The Gilded Age
By David Gu
Gilded: Covered with Gold
This was a time of economic growth, filled with advancement and prosperity - on the outside. Internally, businesses were corrupted and used bribes in order to benefit themselves, with some industries becoming huge monopolies dominated by one company. There were much corruption in the government as well, with scandals even with the Grant Administration, causing people to distrust the government as well as corporations.
Grant and the "Bloody Shirt" Campaign
Ulysses S. Grant
Famous General of the Union Army, he was still wildly popular as the Republican Representative.
Democratric Representative from New York.
The Corruption of the Gilded Age
One of the most notorious scandals of this era was the Tweed Ring. William "Boss" Tweed, the owner of Tammany Hall, devised a complex system where he was able to get money from the city by ensuring kickbacks from his co-conspirators. He ran a political machine, which was how he was able to gather up the support of the lower class by offering them a few benefits that he was able to provide - in return for complete loyalty to him. Therefore Boss Tweed controlled many aspects of the politics of New York City, stealing over $100 million in the process. His frauds were brought to the public thanks to Thomas Nast, a political cartoonist in New York City. His cartoons were instrumental in bringing the Tweed Ring down, and even received a bribe from Tweed to stop producing them. When Tweed escaped from jail to Spain, he was caught because he was recognized by people from Nast's cartoons.
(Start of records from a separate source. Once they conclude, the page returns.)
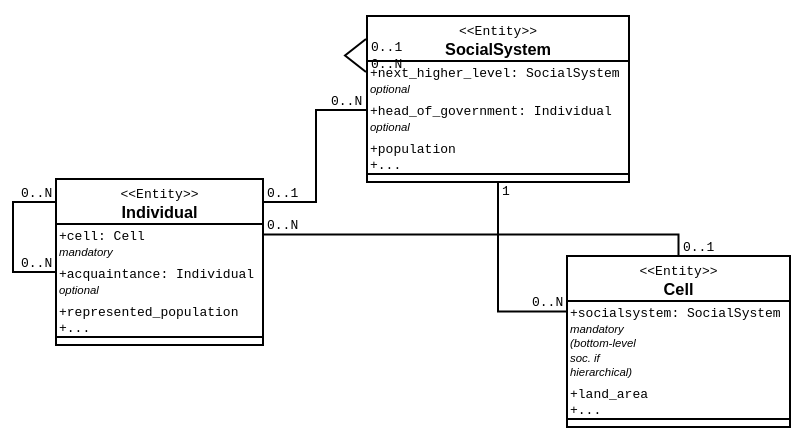
<!DOCTYPE html>
<html lang="en">
<head>
<meta charset="utf-8">
<title>Entity class diagram</title>
<style>
:root {
  --ink: #000;
  --paper: #fff;
  --mono: "Liberation Mono", monospace;
  --sans: "Liberation Sans", sans-serif;
}
* { box-sizing: border-box; margin: 0; padding: 0; }
html, body { width: 804px; height: 444px; overflow: hidden; background: var(--paper); }
.diagram {
  position: relative;
  width: 804px;
  height: 444px;
  overflow: hidden;
  color: var(--ink);
  font: 13px/16px var(--mono);
  white-space: nowrap;
}
.connectors { position: absolute; left: 0; top: 0; fill: none; stroke: var(--ink); stroke-width: 2; }

.entity {
  position: absolute;
  display: flex;
  flex-direction: column;
  border: 2px solid var(--ink);
  background: var(--paper);
}
.social-system { left: 366px; top: 15px; width: 264px; }
.individual { left: 55px; top: 178px; width: 209px; }
.cell { left: 566px; top: 255px; width: 225px; }

.entity header {
  height: 45px;
  padding-top: 7px;
  border-bottom: 2px solid var(--ink);
  text-align: center;
}
.entity h2 { font: bold 16.3px/19px var(--sans); }
.attributes {
  height: 113px;
  padding: 4px 2px 0;
  border-bottom: 2px solid var(--ink);
  list-style: none;
}
.cell .attributes { height: 118px; }
.note { margin-bottom: 8px; font: italic 11.4px/14px var(--sans); }
.cell .note { line-height: 14.3px; }
.operations { height: 6px; }

.multiplicity { position: absolute; }
</style>
</head>
<body>
<main class="diagram">
  <svg class="connectors" width="804" height="444" viewBox="0 0 804 444" aria-hidden="true">
    <path d="M366 39 345 55.5 366 72"/>
    <path d="M56 202H13V272H56"/>
    <path d="M263 202H316V110H367"/>
    <path d="M263 234.5H678.5V256"/>
    <path d="M498 182V311.5H567"/>
  </svg>

  <section class="entity social-system">
    <header>
      <p>&lt;&lt;Entity&gt;&gt;</p>
      <h2>SocialSystem</h2>
    </header>
    <ul class="attributes">
      <li>+next_higher_level: SocialSystem<p class="note">optional</p></li>
      <li>+head_of_government: Individual<p class="note">optional</p></li>
      <li>+population</li>
      <li>+...</li>
    </ul>
    <div class="operations"></div>
  </section>

  <section class="entity individual">
    <header>
      <p>&lt;&lt;Entity&gt;&gt;</p>
      <h2>Individual</h2>
    </header>
    <ul class="attributes">
      <li>+cell: Cell<p class="note">mandatory</p></li>
      <li>+acquaintance: Individual<p class="note">optional</p></li>
      <li>+represented_population</li>
      <li>+...</li>
    </ul>
    <div class="operations"></div>
  </section>

  <section class="entity cell">
    <header>
      <p>&lt;&lt;Entity&gt;&gt;</p>
      <h2>Cell</h2>
    </header>
    <ul class="attributes">
      <li>+socialsystem: SocialSystem<p class="note">mandatory<br>(bottom-level<br>soc. if<br>hierarchical)</p></li>
      <li>+land_area</li>
      <li>+...</li>
    </ul>
    <div class="operations"></div>
  </section>

  <span class="multiplicity" style="left:371px;top:40px">0..1</span>
  <span class="multiplicity" style="left:371px;top:57px">0..N</span>
  <span class="multiplicity" style="left:331px;top:94px">0..N</span>
  <span class="multiplicity" style="left:267px;top:186px">0..1</span>
  <span class="multiplicity" style="left:267px;top:218px">0..N</span>
  <span class="multiplicity" style="left:21px;top:186px">0..N</span>
  <span class="multiplicity" style="left:21px;top:256px">0..N</span>
  <span class="multiplicity" style="left:502px;top:184px">1</span>
  <span class="multiplicity" style="left:683px;top:240px">0..1</span>
  <span class="multiplicity" style="left:532px;top:295px">0..N</span>
</main>
</body>
</html>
Greed was Tweed's objective, nothing else.
The Giant Thief
None of the public authorities could match up to Tweed's power during his rule.
Comprimise of 1877
During the election of 1877, Rutherford B. Hayes did not win the popular vote for the presidency, and was only a few electoral votes away from Samuel J. Tilden. It was an unofficial comprimise that gave the presidency to Hayes in return for the South to go back to their old ways. Union Reconstruction troops were pulled out of the South, and Democrats were also allowed back into major politics. It was seen as betraying the African American cause of equality while brining the South back to the Union.